◆ **Exercise**:
Find the word "gold" in the records and copy every line where it occurs.

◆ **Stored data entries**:
- Opening Delimiter -
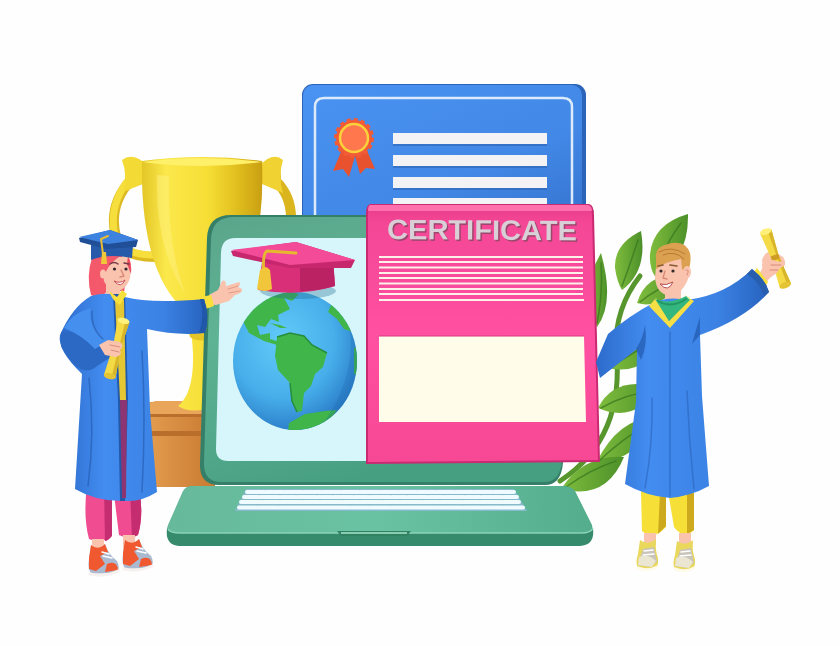
<!DOCTYPE html>
<html lang="en">
<head>
<meta charset="utf-8">
<title>Online graduation</title>
<style>
:root{--paper:#fefefe;--blue:#3c83e6;--blue-dark:#235fb8;--navy:#2a62b4;--pink:#fb4c9b;--pink-dark:#d92f7d;--cream:#fffce9;--green:#58b394;--green-dark:#3b9478;--screen:#d6f6fb;--land:#3fb54a;--yellow:#f7df3c;--yellow-dark:#d5b41c;--skin:#f9c3ae;--skin-dark:#e39c86;--leaf:#66a92f;--leaf-dark:#3f8224;--hair-red:#f3596b;--hair-blond:#dba050;--coral:#f7653f;--silver:#eceaf0}
html,body{margin:0;overflow:hidden;background:var(--paper)}
svg{display:block;width:840px;height:646px}
.title{font:bold 28px "Liberation Sans",Arial,sans-serif}
.gold{fill:var(--yellow)}
.skin{fill:var(--skin)}
.land{fill:var(--land)}
.line{fill:none;stroke-linecap:round;stroke-linejoin:round}
</style>
</head>
<body>
<svg viewBox="0 0 840 646" role="img" aria-label="Two graduates beside a laptop showing a globe and a certificate">
<defs>
<linearGradient id="gold" ><stop offset="0" stop-color="#e3c526"/><stop offset=".2" stop-color="#fbe84b"/><stop offset=".55" stop-color="#f6de35"/><stop offset=".8" stop-color="#e0bd1d"/><stop offset="1" stop-color="#c99f12"/></linearGradient>
<linearGradient id="wood"><stop offset="0" stop-color="#e7a153"/><stop offset="1" stop-color="#c87a31"/></linearGradient>
<linearGradient id="diploma" x2=".6" y2="1"><stop offset="0" stop-color="#4a93f2"/><stop offset=".6" stop-color="#4288e6"/><stop offset="1" stop-color="#3472cd"/></linearGradient>
<linearGradient id="frame" x2=".4" y2="1"><stop offset="0" stop-color="#5aa58b"/><stop offset=".4" stop-color="#5fb395"/><stop offset="1" stop-color="#479f82"/></linearGradient>
<linearGradient id="deck" x2="1"><stop offset="0" stop-color="#67b99b"/><stop offset=".5" stop-color="#69c3a3"/><stop offset="1" stop-color="#54ae8e"/></linearGradient>
<linearGradient id="sheet" x2="0" y2="1"><stop offset="0" stop-color="#ea3c8a"/><stop offset=".07" stop-color="#f44796"/><stop offset=".5" stop-color="#ff50a2"/><stop offset="1" stop-color="#f74895"/></linearGradient>
<linearGradient id="robe"><stop offset="0" stop-color="#2c6bcb"/><stop offset=".3" stop-color="#438cf0"/><stop offset=".7" stop-color="#3b82e4"/><stop offset="1" stop-color="#2762bd"/></linearGradient>
<linearGradient id="leafFill"><stop offset="0" stop-color="#7fbd3d"/><stop offset="1" stop-color="#4c9029"/></linearGradient>
<radialGradient id="ocean" cx=".4" cy=".35" r=".7"><stop offset="0" stop-color="#62cbf8"/><stop offset=".6" stop-color="#47aeea"/><stop offset="1" stop-color="#2777c4"/></radialGradient>
<clipPath id="globeEdge"><ellipse cx="295" cy="361" rx="62" ry="69"/></clipPath>
<filter id="soft" x="-20%" y="-20%" width="140%" height="140%"><feGaussianBlur stdDeviation="5"/></filter>
<g id="scroll"><path d="M-6-27 6-27 4 0 6 30-6 30-4 0Z" fill="#f4da45"/><path d="M2-27H6L4 0 6 30H2Z" fill="#d8b529"/><ellipse cy="-27" rx="6" ry="3" fill="#fff07a"/><ellipse cy="30" rx="6" ry="3" fill="#e4c432"/><path d="M-4-2H4V3H-4Z" fill="#cf9d25"/></g>
</defs>

<rect width="840" height="646" fill="#fefefe"/>

<g id="blue-diploma">
<rect x="302" y="84" width="284" height="190" rx="11" fill="#2b64b8"/>
<rect x="303" y="85" width="279" height="190" rx="10" fill="url(#diploma)"/>
<path class="line" d="M315 225V107Q315 98 324 98H563Q572 98 572 107V225" stroke="#dceafa" stroke-width="2.5"/>
<g fill="#f3f3f5"><rect x="393" y="133" width="154" height="11"/><rect x="393" y="155" width="154" height="11"/><rect x="393" y="177" width="154" height="11"/><rect x="393" y="198" width="154" height="11"/></g>
<g fill="#2e65b4" opacity=".6"><rect x="393" y="144" width="154" height="2"/><rect x="393" y="166" width="154" height="2"/><rect x="393" y="188" width="154" height="2"/></g>
<path d="M343 147 333 171 343 169 349 177 355 156 360 174 366 168 375 169 365 146Z" fill="#e9522f"/>
<circle cx="354" cy="138" r="18" fill="#f25b36"/>
<circle cx="354" cy="138" r="18" fill="none" stroke="#f25b36" stroke-width="4" stroke-dasharray="4 3"/>
<circle cx="354" cy="138" r="14" fill="#ff784d" stroke="#fbd13b" stroke-width="2.5"/>
</g>

<g id="trophy">
<path class="line" d="M148 171Q129 158 130 181Q108 206 116 237Q123 258 158 257" stroke="#dcb922" stroke-width="10"/>
<path class="line" d="M147 169Q128 157 129 179Q108 206 115 236Q123 256 158 255" stroke="#f6df3c" stroke-width="7"/>
<path d="M122 160Q133 151 148 166L143 184 123 192Q128 176 122 160Z" fill="#f3da35"/>
<path class="line" d="M259 171Q277 157 276 181Q295 200 290 230" stroke="#dab51e" stroke-width="10"/>
<path d="M283 160Q273 151 259 166L262 184 283 193Q278 176 283 160Z" fill="#f0d332"/>
<path d="M138 412 150 402H215V487H138Z" fill="url(#wood)"/>
<path d="M146 405 155 401H215V414H143Z" fill="#e9a65b"/>
<path d="M135 431H215V436H135ZM145 414H215V417H145Z" fill="#b96e2c"/>
<path d="M142 161Q202 153 262 161Q266 260 225 299L211 320V408Q190 414 178 406Q194 393 193 354Q192 325 184 310Q140 270 142 161Z" fill="url(#gold)"/>
<path d="M142 162Q202 154 262 162Q202 170 142 162Z" fill="#fff06a"/>
<path d="M157 175Q155 248 185 293Q167 245 169 176Z" fill="#fff17a" opacity=".55"/>
<path d="M187 325Q203 334 216 322L214 337Q200 344 190 337Z" fill="#e5c528"/>
</g>

<g id="plant" fill="url(#leafFill)">
<path class="line" d="M560 481Q626 438 616 348Q615 308 640 276" stroke="#56962d" stroke-width="5"/>
<path d="M688 214Q653 224 650 254Q649 268 656 278Q689 258 688 214Z"/>
<path d="M641 231Q614 244 615 268Q617 282 622 290Q648 271 641 231Z"/>
<path d="M601 253Q578 292 597 327Q615 303 601 253Z"/>
<path d="M687 276Q647 270 637 303Q662 311 687 276Z"/>
<path d="M668 332Q624 329 608 368Q648 377 668 332Z"/>
<path d="M661 388Q615 374 598 408Q634 424 661 388Z"/>
<path d="M655 418Q619 417 596 463Q640 460 655 418Z"/>
<path d="M624 457Q584 454 561 489Q606 501 624 457Z"/>
<path class="line" d="M681 223Q663 247 656 275M638 240Q630 265 622 286M601 263Q603 294 597 323M680 280Q657 288 640 302M660 338Q635 351 611 367M653 391Q625 394 601 408M648 424Q622 439 600 460M616 461Q591 469 566 487" stroke="#37761f" stroke-width="1.5" opacity=".7"/>
</g>

<g id="laptop">
<path d="M231 215H550Q571 215 570 235L563 463Q561 485 545 485H219Q199 485 200 463L207 238Q208 215 231 215Z" fill="#357f68"/>
<path d="M234 217H550Q571 217 569 237L562 461Q560 482 544 482H222Q203 482 204 462L211 239Q212 217 234 217Z" fill="url(#frame)"/>
<path d="M235 238H540V461H228Q216 461 216 449L221 252Q222 238 235 238Z" fill="#d6f6fb"/>
<path d="M193 486H562Q571 486 575 492L593 529Q595 545 580 546H179Q165 545 167 529L183 492Q186 486 193 486Z" fill="#368b6c"/>
<path d="M193 486H562Q571 486 575 491L592 525Q594 533 581 533H178Q165 533 168 525L183 491Q186 486 193 486Z" fill="url(#deck)"/>
<path d="M168 529Q170 533 180 533H581Q591 533 593 528" fill="none" stroke="#8bd4b9" stroke-width="1.5"/>
<path d="M337 531H411L407 536H341Z" fill="#318163"/>
<path d="M341 532H407V534H341Z" fill="#87cdb2"/>
<path d="M246 489H514L527 511H235Z" fill="#85b9cb"/>
<g class="line" stroke="#effbff" stroke-width="4" stroke-linecap="butt"><path d="M247 492H514" stroke-dasharray="17 2"/><path d="M244 497H517" stroke-dasharray="14 2 19 2"/><path d="M241 502H520" stroke-dasharray="20 2 16 2"/><path d="M239 507.500H523" stroke-dasharray="18 2 18 2 70 2"/></g>
</g>

<g id="globe">
<ellipse cx="295" cy="361" rx="62" ry="69" fill="url(#ocean)"/>
<g clip-path="url(#globeEdge)">
<path class="land" d="M247 309Q260 288 287 291L299 294 292 301 284 298 290 309 278 315 279 322 271 319 265 327 257 325 260 335 270 333 270 339 280 342 277 345 264 341 249 333 242 319Z"/>
<path class="land" d="M277 337 290 333 304 336 312 345 327 353 323 367 315 374 311 386 304 393 302 411 297 412 292 401 290 383 278 370 275 356Z"/>
<path class="land" d="M330 294 344 300 360 324 356 333 344 329 337 319 328 312 332 303ZM354 348 361 347V378L354 374Z"/>
<path class="land" d="M289 423 305 414 325 411 337 410 329 421 309 429 288 431Z"/>
<path class="land" d="m270 323 10 2 7 3-7 0Z"/>
<path d="M277 337 290 333 304 336 312 345 327 353M247 309 253 301M290 383 292 401 297 412" fill="none" stroke="#278d3d" stroke-width="1.5"/>
<path d="M334 280Q371 352 326 419Q319 427 309 431H370V280Z" fill="#175d9e" opacity=".2"/>
</g>
<ellipse cx="298" cy="291" rx="38" ry="8" fill="#226d8f" opacity=".35"/>
<path d="M262 262 333 258 335 286Q300 297 258 290Z" fill="#d92f79"/>
<path d="M300 263 333 258 335 286Q318 291 300 291Z" fill="#ba2264"/>
<path d="M231 251 296 242 355 260 351 268 289 268 233 256Z" fill="#c7276d"/>
<path d="M231 250 296 242 355 260 290 265Z" fill="#f34b98"/>
<path class="line" d="M296 253 267 251Q262 254 264 276" stroke="#e6b82f" stroke-width="3"/>
<path d="M260 270Q265 264 270 270L272 289Q265 293 257 289Z" fill="#f1c63a"/>
</g>

<g id="pink-certificate">
<path d="M370 204H589Q594 205 594 215L600 462 366 464V213Q366 206 370 204Z" fill="#ca2a72"/>
<path d="M370 206H588Q592 207 592 217L598 460 368 462V215Q368 207 370 206Z" fill="url(#sheet)"/>
<path d="M370 205H588Q592 206 592 211H368Q368 206 370 205Z" fill="#ff70ad"/>
<g class="title" transform="rotate(.4 388 239)"><text x="388.500" y="240.500" textLength="190" lengthAdjust="spacingAndGlyphs" fill="#9b476c">CERTIFICATE</text><text x="387" y="239" textLength="190" lengthAdjust="spacingAndGlyphs" fill="#d9cfd6">CERTIFICATE</text></g>
<g stroke="#fff0e9" stroke-width="2"><path d="M379 257H583M379 262H583M379 267.500H583M379 273H583M379 278H583M379 283.500H583M379 289H583M379 294H583M379 300H584"/></g>
<path d="M379 336H584L586 422H379Z" fill="#fffce9"/>
<path d="M379 336H584" stroke="#d23a7d" stroke-width="1"/>
</g>

<g id="graduate-left">
<path d="M87 486H112V535Q103 545 89 539Q83 516 87 486ZM113 486H139Q144 516 138 535Q129 540 119 535Z" fill="#ef4c92"/>
<path d="M104 488H112V536Q108 541 105 541ZM130 488H139Q144 514 138 535L132 538Z" fill="#c42e70"/>
<path class="skin" d="M92 539H104V551H92ZM123 535H135V548H123Z"/>
<g id="sneaker"><path d="M91 546Q98 552 105 544Q108 554 117 561Q121 568 116 573L92 574Q87 570 89 559Z" fill="#a9b9cf"/><path d="M91 545Q98 551 105 544L108 552 100 556 105 564 96 571 89 569 89 558Z" fill="#f0582f"/><path d="M107 564Q117 560 118 570L105 572Z" fill="#f0582f"/><path class="line" d="M90 574Q105 577 118 571" stroke="#f6f1ee" stroke-width="3"/><path class="line" d="M102 552 109 554M103 556 112 558" stroke="#fff" stroke-width="1.5"/></g>
<use href="#sneaker" x="34" y="-5"/>
<path d="M92 258Q86 276 91 295L100 299 110 288 124 292Q129 272 122 255Z" fill="#f3596b"/>
<path class="skin" d="M106 283H120V301H106Z"/>
<path class="skin" d="M209 295 218 290 222 281Q226 279 226 286L239 282Q242 284 238 287L242 289Q243 293 235 295L229 301 216 305 208 304Z"/>
<path class="line" d="M228 289 238 286M229 293 240 291" stroke="#e39c86" stroke-width="1"/>
<path d="M201 297 211 295 214 306 203 310Z" fill="#f7df3c"/>
<path d="M91 296Q107 291 125 297Q151 304 204 299Q210 316 205 333Q177 336 147 329L150 410 157 492Q141 502 126 501Q97 502 75 489L82 374Q57 350 60 335Q72 307 91 296Z" fill="url(#robe)"/>
<path d="M204 299Q210 316 205 333L199 333Q205 316 200 299Z" fill="#2057a9"/>
<path d="M113 294 125 294 128 399 125 501 120 501 118 400Z" fill="#2259a9"/>
<path d="M115 300 124 300 126 400H120Z" fill="#e5c734"/>
<path d="M120 400H127L126 498H122Z" fill="#8c3572"/>
<path d="M109 291Q113 302 120 305L127 294 122 290 117 297Z" fill="#f7df3c"/>
<path d="M61 332Q74 328 94 344L109 340 111 357 97 366Q80 381 61 346Z" fill="#2c69c4"/>
<path d="M64 328Q72 313 91 308Q87 325 103 338L108 341 95 349Q82 335 64 328Z" fill="#4590ef"/>
<path class="line" d="M92 311Q91 329 103 339M89 378Q95 433 88 486M142 351Q146 418 142 492" stroke="#2359aa" stroke-width="1.500" opacity=".6"/>
<use href="#scroll" transform="translate(117 347) rotate(14)"/>
<path class="skin" d="M99 345 108 340 120 342Q125 346 120 350Q123 355 116 357L105 355Z"/>
<path class="line" d="M110 345 120 347M111 350 119 352" stroke="#da8c78" stroke-width="1"/>
<path class="skin" d="M103 257H129Q132 266 130 278Q126 291 115 291Q103 287 102 272Z"/>
<path d="M95 252 124 254Q107 263 104 278L98 295Q87 280 95 252Z" fill="#f3596b"/>
<ellipse class="skin" cx="103" cy="274" rx="3" ry="4.500"/>
<path d="M128 256Q132 263 131 274L127 264Z" fill="#ec4b60"/>
<path class="line" d="M110 264Q114 261 118 264M124 263 129 264" stroke="#743746" stroke-width="1.500"/>
<circle cx="114.500" cy="269" r="1.600" fill="#332932"/><circle cx="126" cy="269" r="1.600" fill="#332932"/>
<path class="line" d="M121 270 124 276 120 277" stroke="#d98675" stroke-width="1.300"/>
<path d="M114 281Q120 284 125 280Q121 289 114 281Z" fill="#fff" stroke="#c94e53" stroke-width="1"/>
<path d="M91 244 133 245 132 258Q108 253 91 260Z" fill="#275baa"/>
<path d="M79 238 110 230 138 240 136 247 106 249 80 242Z" fill="#204e97"/>
<path d="M79 237 110 230 138 240 108 244Z" fill="#3d82df"/>
<path class="line" d="M108 236 101 239 103 254" stroke="#e8bb36" stroke-width="2"/>
<path d="M102 252H106L107 264H101Z" fill="#f0c739"/>
</g>

<g id="graduate-right">
<path d="M641 491H666V527Q653 541 642 531ZM668 491H694V530Q684 540 674 527Z" fill="#f6df36"/>
<path d="M660 493H666V526L658 534ZM687 493H694V530L687 534Z" fill="#cda91e"/>
<path class="skin" d="M644 533H656V545H644ZM679 533H691V546H679Z"/>
<g id="trainer"><path d="M640 540Q648 546 656 539Q655 551 658 558Q659 569 652 570L638 568Q635 563 638 554Z" fill="#e9d85c"/><path d="M643 549 654 547 657 562 649 567 638 565Z" fill="#c8c4b9"/><path d="M639 557Q648 553 656 561L652 567 638 565Z" fill="#ebe6d2"/><path class="line" d="M638 568Q648 572 657 567" stroke="#fffbea" stroke-width="3"/><path class="line" d="M644 551 653 550M643 555 654 554" stroke="#fff" stroke-width="1.500"/></g>
<use href="#trainer" x="37" y="1"/>
<path class="skin" d="M665 287H681V305H665Z"/>
<path class="skin" d="M758 276 763 267 762 260Q766 249 775 252L783 257Q788 264 781 270L771 277 765 283Z"/>
<path d="M752 274 757 268 768 282 764 289Z" fill="#f7df3c"/>
<path d="M655 302Q669 296 687 300Q726 295 752 269Q766 280 769 292Q745 319 700 335L702 396 709 486Q691 496 670 498Q646 496 625 484L636 402 637 349 600 378 596 362 608 334Q630 315 655 302Z" fill="url(#robe)"/>
<path d="M752 269Q766 280 769 292L764 296Q760 282 747 274Z" fill="#275fae"/>
<path d="M636 349Q643 338 645 325Q648 345 641 360ZM700 335 692 344Q697 326 700 317Z" fill="#225ab0" opacity=".7"/>
<path class="line" d="M652 398Q653 445 645 488M687 391Q689 440 694 489M670 332V496" stroke="#2962b6" stroke-width="1.500" opacity=".55"/>
<path d="M656 298 669 321 690 298 682 294 694 301 670 328 649 306Z" fill="#f6df45"/>
<path d="M655 299Q670 305 686 296L690 300 669 321Z" fill="#34b77e"/>
<path class="line" d="M658 301Q671 309 686 299" stroke="#229664" stroke-width="2"/>
<path class="skin" d="M657 257Q670 248 686 257L689 276Q684 293 670 296Q656 294 655 277Z"/>
<path d="M656 258Q654 247 668 244Q685 239 690 253Q692 263 687 274L682 269 681 259Q667 261 656 269Z" fill="#dba050"/>
<path class="line" d="M659 252Q671 245 685 254M663 255Q675 250 684 259" stroke="#b87b36" stroke-width="1"/>
<ellipse class="skin" cx="687" cy="272" rx="4" ry="6"/>
<path class="line" d="M686 270Q690 269 687 275" stroke="#da8c78" stroke-width="1"/>
<path class="line" d="M658 266 663 265M670 265 677 266" stroke="#885b32" stroke-width="1.700"/>
<circle cx="661" cy="271" r="1.600" fill="#33282a"/><circle cx="673" cy="271" r="1.600" fill="#33282a"/>
<path class="line" d="M665 271 663 278 667 279" stroke="#d98675" stroke-width="1.300"/>
<path d="M660 284Q666 286 673 282Q668 293 660 284Z" fill="#fff" stroke="#b74e4d" stroke-width="1"/>
<use href="#scroll" transform="translate(775 257) rotate(-20)"/>
<path class="skin" d="M762 264Q770 258 776 261L782 262Q786 266 780 268L777 273 768 278 763 276Z"/>
<path class="line" d="M771 265 781 265M770 270 778 270" stroke="#da8c78" stroke-width="1"/>
</g>
</svg>
</body>
</html>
- Closing Delimiter -
◆ **Written response**:
.gold{fill:var(--yellow)}
<linearGradient id="gold" ><stop offset="0" stop-color="#e3c526"/><stop offset=".2" stop-color="#fbe84b"/><stop offset=".55" stop-color="#f6de35"/><stop offset=".8" stop-color="#e0bd1d"/><stop offset="1" stop-color="#c99f12"/></linearGradient>
<path d="M142 161Q202 153 262 161Q266 260 225 299L211 320V408Q190 414 178 406Q194 393 193 354Q192 325 184 310Q140 270 142 161Z" fill="url(#gold)"/>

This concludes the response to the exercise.